Then again, this is only nominally a movie about dreams. The dreams portrayed here are fairly rigid, with clearly delineated rules. Nobody has super powers. The thing about dreams is that they don’t actually make sense. Every once in a while I’ll have a dream that seems to have a relatively sane narrative thread, but when I recall it in the light of day it never quite holds up. It’s not just that dreams are constantly filled with strange juxtapositions of disparate memories (which is, I believe, their defining feature and actually their purpose) but that they involve creations that almost cannot be defined by the waking mind. It’s easy to cope with a dream that involves unfamiliar places or events, but then there are the truly deep and moving dreams (for me at least) that involve entire artificial memories. You are in a place, caught up in some epic struggle, and your mind provides you with the whole mythology and background that is involved. I don’t think you ever “live out” this background in your dream – it is simply there. A whole alternate world contained in your dream-memories. How can something like that ever possibly be captured on film?

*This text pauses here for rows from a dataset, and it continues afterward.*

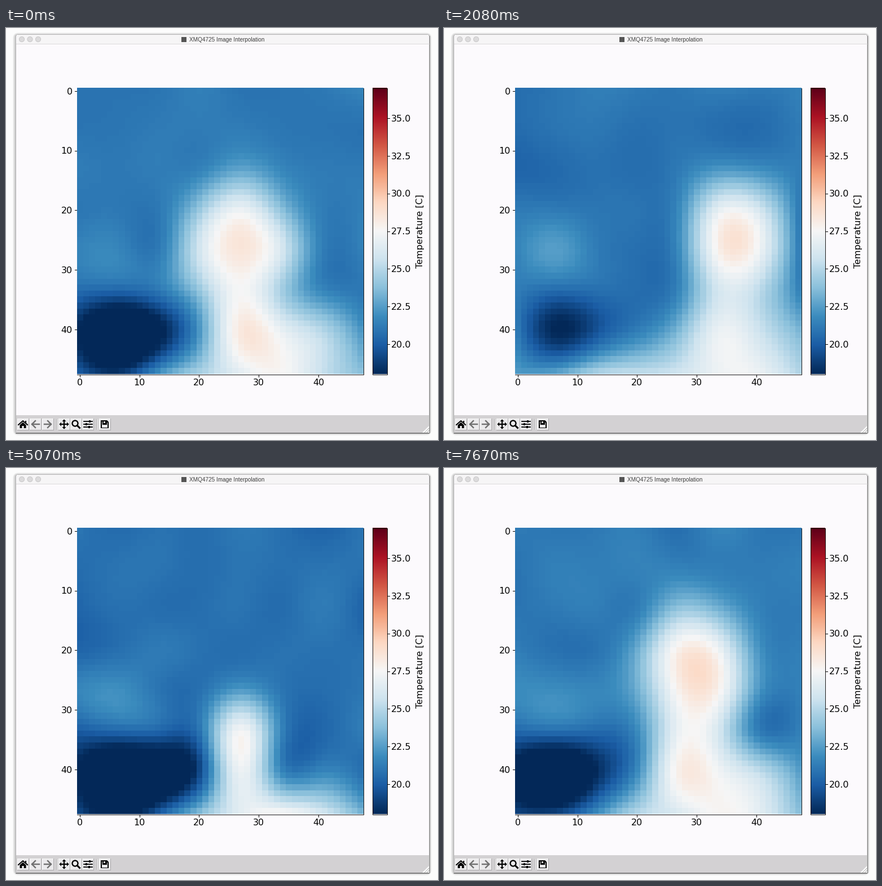
A matplotlib script that plays this animation: 766 by 731 pixels, repeating every 7930 ms.

```python
import numpy as np
import matplotlib.pyplot as plt
from matplotlib.animation import FuncAnimation
from matplotlib.colors import ListedColormap
from matplotlib.patches import Circle, FancyBboxPatch, Polygon, Rectangle

W, H, DPI = 766, 731, 64
PT = 72 / DPI  # points per pixel
FRAMES, INTERVAL = 61, 130
SENSORS, PIXELS = 8, 48
T_MIN, T_MAX = 18, 37
LEFT, RIGHT, TOP, BOTTOM = 125.5, 633.5, 106.5, 614.5
CELL = (RIGHT - LEFT) / PIXELS
BAR_LEFT, BAR_RIGHT = 649.5, 675.5

# Path of the visitor's head and of the cold object; the rest follows from these.
KEY_TIMES = [0, 9, 24, 31, 39, 52, 59]
HEAD_X = [27, 34.5, 39, 38.3, 27, 26.5, 29.5]
HEAD_Y = [27, 25.5, 25, 25.5, 36, 22.5, 24]
HEAD_SIZE = [7.7, 6.4, 7.3, 7.3, 4.7, 10.1, 7.6]
COLD_X = [7, 3.5, 14, 14.5, 8.5, 4.5, 5.5]
COLD_SIZE = [8, 3.5, 5, 5.5, 9, 6, 8]

# The shades are a little deeper than the stock colour map.
SHADES = ListedColormap(plt.get_cmap("RdBu_r")(np.linspace(0, 1, 256))[:, :3] ** 1.1)


def spline_matrix():
    """Natural cubic spline weights from the sensors to the pixels."""
    knots = np.linspace(0, PIXELS - 1, SENSORS)

    def basis(x):
        cubes = np.abs(x[:, None] - knots) ** 3
        return np.column_stack([cubes, np.ones_like(x), x])

    system = np.zeros((SENSORS + 2, SENSORS + 2))
    system[:SENSORS] = basis(knots)
    system[SENSORS:, :SENSORS] = system[:SENSORS, SENSORS:].T
    return basis(np.arange(PIXELS, dtype=float)) @ np.linalg.inv(system)[:, :SENSORS]


SPLINE = spline_matrix()
GX, GY = np.meshgrid(*[np.linspace(0, PIXELS - 1, SENSORS)] * 2)


def track(values, frame):
    """Ease smoothly from one key value to the next."""
    pos = np.interp(frame, KEY_TIMES, range(len(KEY_TIMES)))
    i = min(int(pos), len(KEY_TIMES) - 2)
    u = pos - i
    return values[i] + (values[i + 1] - values[i]) * u * u * (3 - 2 * u)


def blob(x, y, rx, ry, degrees, power=3):
    """Soft ellipse that falls to half its heat at the given radii."""
    return degrees * 0.5 ** (np.hypot((GX - x) / rx, (GY - y) / ry) ** power)


def pulse(frame, peak, width):
    return np.exp(-((frame - peak) / width) ** 2)


def visitor(frame, cold_size):
    x, y, size = (track(v, frame) for v in (HEAD_X, HEAD_Y, HEAD_SIZE))
    heat = 5 + 0.33 * size
    crouch = max(0, y - 27)
    parts = [
        blob(x, y, size, 3.5 + 0.85 * size, heat),
        blob(x, 38, 3 + 0.35 * size, 8, heat),
        blob(21 + 0.42 * x, 44 + 0.4 * crouch, 12, 5, heat),
        blob(30, 48, 33 - 1.9 * cold_size, 4, 5),
    ]
    return sum(part ** 10 for part in parts) ** 0.1


def temperature(frame):
    frame = min(frame, KEY_TIMES[-1])
    cold_x, cold_size = track(COLD_X, frame), track(COLD_SIZE, frame)
    wave, linger = pulse(frame, 9, 5), pulse(frame, 28, 7)

    grid = 20.9 + 0.25 * np.cos(2 * np.pi * frame / FRAMES)
    grid = grid + visitor(frame, cold_size)
    grid += blob(4 + 10.5 * wave - 2 * linger, 27 + 7 * wave + 7 * linger,
                 5, 4 + 3 * wave + 6 * linger, 1 + 2.8 * wave + 1.9 * linger)
    grid -= blob(cold_x, 38 + cold_size / 2, cold_size, 5, 0.8 * cold_size, power=2)
    grid += np.random.default_rng(frame + 40).normal(0, 0.25, GX.shape)
    return SPLINE @ grid @ SPLINE.T


fig = plt.figure(figsize=(W / DPI, H / DPI), dpi=DPI, facecolor="#fcfcfc")
ax = fig.add_axes([0, 0, 1, 1])


def line(xs, ys, color="black", width=1.0, **style):
    ax.plot(xs, ys, color=color, lw=width * PT, **style)


def rect(x, y, w, h, color, **style):
    ax.add_patch(Rectangle((x, y), w, h, fc=color, lw=0, **style))


def shape(points, color):
    ax.add_patch(Polygon(points, fc=color, lw=0, zorder=4))


def text(x, y, label, size=16, **style):
    ax.text(x, y, label, fontsize=size * PT,
            **{"family": "DejaVu Sans", "va": "baseline", **style})


def draw_window():
    for grow in range(7, 0, -1):
        ax.add_patch(FancyBboxPatch(
            (17, 13), 733, 705, fc="black", lw=0, alpha=0.03,
            boxstyle=f"round,pad={grow * 0.7},rounding_size={3 + grow}"))
    ax.add_patch(FancyBboxPatch((17.5, 11.5), 733, 707, fc="#fcfafd", ec="#b4b4b4",
                                lw=PT, boxstyle="round,pad=0,rounding_size=4"))
    rect(19, 12, 730, 15.5, "#f6f5f6")
    line([18, 750], [27.5, 27.5], "#dcdadc")
    for x in (28, 42.5, 57):
        ax.add_patch(Circle((x, 20), 4.6, fc="#dcdbdc", ec="#c4c3c4", lw=0.8 * PT))
    rect(310.5, 15.5, 9, 9, "#555555")
    text(325, 23.6, "XMQ4725 Image Interpolation", 10, family="Liberation Sans",
         color="#404040")
    rect(18, 687, 732, 31, "#d3d1d3")
    line([18, 750], [718.5, 718.5], "#6a6a6a", 1.5)
    line([750.5, 750.5], [14, 718], "#8c8c8c")
    shape([(738, 718), (750, 706), (750, 718)], "white")
    for d in (4, 8):
        line([750 - d, 750], [718, 718 - d], "#a0a0a0", 0.8, zorder=5)


def draw_button(x):
    rect(x - 10, 693, 20, 20, "#ebeaec")
    line([x - 10, x - 10, x + 10], [713, 693, 693], "#fafafa")
    line([x - 10, x + 10, x + 10], [713, 713, 693], "#aaa8aa")


def draw_arrow(x, side):
    gray = "#707070"
    line([x - 6.5 * side, x + 6 * side], [703, 703], gray, 2.4)
    line([x, x + 6 * side, x], [697, 703, 709], gray, 2.4)


def draw_toolbar():
    y = 703
    for x in (30, 52, 74, 103, 124, 145, 175):
        draw_button(x)
    for x in (89, 160):
        line([x, x], [694, 712], "#b0aeb0")
        line([x + 1, x + 1], [694, 712], "#eeeeee")

    # home
    line([22, 30, 38], [704, 697, 704], width=2)
    shape([(24.5, 704.5), (30, 699.5), (35.5, 704.5), (35.5, 710), (31.7, 710),
           (31.7, 706), (28.3, 706), (28.3, 710), (24.5, 710)], "black")
    rect(34, 697, 2.2, 5, "black", zorder=4)

    draw_arrow(52, -1)
    draw_arrow(74, 1)

    # pan
    line([96, 110], [y, y], width=2.2)
    line([103, 103], [y - 7, y + 7], width=2.2)
    for dx, dy in ((1, 0), (-1, 0), (0, 1), (0, -1)):
        bx, by = 103 + 5 * dx, y + 5 * dy
        shape([(103 + 8.5 * dx, y + 8.5 * dy), (bx + 3.6 * dy, by + 3.6 * dx),
               (bx - 3.6 * dy, by - 3.6 * dx)], "black")

    # zoom
    ax.add_patch(Circle((122.5, 701.5), 5, fc="none", ec="black", lw=2.3 * PT, zorder=4))
    line([126.5, 130.5], [705.5, 709.5], width=3)

    # sliders
    for dy, knob in ((-5, 148), (0, 142), (5, 147)):
        line([138, 153], [y + dy, y + dy], width=1.8)
        rect(knob - 1.5, y + dy - 2, 3, 4, "black", zorder=4)

    # save
    shape([(168, 696), (179, 696), (182, 699), (182, 710), (168, 710)], "black")
    for x, top, w, h in ((169.7, 697.6, 1.6, 11), (172.8, 697.6, 3.2, 3.2),
                         (171.3, 704, 7.4, 4.6), (178.7, 700, 1.7, 8.6)):
        rect(x, top, w, h, "#ebeaec", zorder=5)


def draw_axes():
    line([LEFT, RIGHT, RIGHT], [BOTTOM, BOTTOM, TOP], width=0.9, zorder=3)
    ax.add_patch(Rectangle((BAR_LEFT, TOP), BAR_RIGHT - BAR_LEFT, BOTTOM - TOP,
                           fc="none", ec="black", lw=0.9 * PT, zorder=3))
    for value in range(0, PIXELS, 10):
        offset = (value + 0.5) * CELL
        line([LEFT + offset] * 2, [BOTTOM, BOTTOM + 4])
        line([LEFT - 4, LEFT], [TOP + offset] * 2)
        text(LEFT + offset, 634, str(value), ha="center")
        text(118, TOP + offset + 5.8, str(value), ha="right")
    for value in np.arange(20, 36, 2.5):
        y = BOTTOM - (value - T_MIN) / (T_MAX - T_MIN) * (BOTTOM - TOP)
        line([BAR_RIGHT, BAR_RIGHT + 4], [y, y])
        text(683, y + 5.8, f"{value:.1f}")
    text(735, (TOP + BOTTOM) / 2, "Temperature [C]", rotation=90,
         ha="center", va="center")


def show(values, left, right):
    return ax.imshow(values, cmap=SHADES, vmin=T_MIN, vmax=T_MAX, aspect="auto",
                     extent=(left, right, BOTTOM, TOP), interpolation="nearest",
                     zorder=2)


draw_window()
draw_toolbar()
draw_axes()
show(np.linspace(T_MAX, T_MIN, 256)[:, None], BAR_LEFT, BAR_RIGHT)
heat_map = show(temperature(0), LEFT, RIGHT)
ax.set(xlim=(0, W), ylim=(H, 0))
ax.axis("off")


def update(frame):
    heat_map.set_data(temperature(frame))
    return [heat_map]


animation = FuncAnimation(fig, update, frames=FRAMES, interval=INTERVAL,
                          repeat=True, repeat_delay=0)
plt.show()
```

No, after much consideration I think that the dreams portrayed in this movie are not actually dreams at all. The movie is actually about ideas. It’s right there in Leonardo DeCaprio’s first dialog as Cobb. An idea is an insidious thing like a virus. It can worm its way into your brain and come to define who you are.

There are a whole lot of stories going on here. There’s the whole notion of trying to plant an idea deep enough into some body’s mind that they think they came up with it on their own. There’s Cobb with his guilt over his wife’s death. There’s the whole notion that it can be almost impossible for a dreamer to tell that he or she is dreaming at all (a frequent occurrence for me since I often find it amazing that I should have suddenly discovered the secret to flight or something else unbelievable – so I wonder if I am actually dreaming, only to dismiss this because it feels too real. Right until I wake up.) There’s a heist film with a crew coming together to pull of an amazing feat against insurmountable odds and pulling it off even when all appears to be lost. And what’s amazing is that every level of the film really works.

This is Christopher Nolan at his most impossibly talented. He has a great crew of actors who can do deep drama and impressive action and blend it all seamlessly together. He playfully flips through the multiple levels of dreams as the action climax last fully half of the whole movie. He has action set pieces combined with emotional revelations and very Nolanesque brain twisters as well. How can the same movie contain both the visually stunning rolling corridor fight scene and Cobb’s painful struggle with the literal embodiment of his unresolved guilt regarding his wife?

The funny thing for me is that the whole movie seems to me to be a blueprint for inserting an idea into an audience’s mind, but there is no idea to place. The best way to plant the seed of an idea is to make it part of a story. A story we want to believe about ourselves or the world we live in. Nolan understands this. The dreams his characters use for extraction or inception are not very dreamlike, but they are very much narrative devices. They are stories built to entrap people so that something can be done to their psyche. And, really, isn’t that what all the best stories do? They touch us and in some way they change us. But like dreams within dreams there’s a recursion to this movie. It’s a story about stories. And maybe that’s what it’s meant to be. It makes you question your own reality and your own beliefs, which is a healthy thing I think. Perhaps by saying that people can implant the seed of an idea in your mind Christopher Nolan is trying to make us look harder at the roots of what we have come to accept to be true. maybe this movie is not so much an inception as an inoculation.

Of course like any dream, or like the infamous last shot in this movie, all of this is very much open to personal interpretation. I fully accept that what is deeply personal and undeniably true for me might well make no sense to somebody else. That’s the curse and blessing of individuality after all.

December 31, 2010 Posted by | daily reviews | , , , , | Leave a comment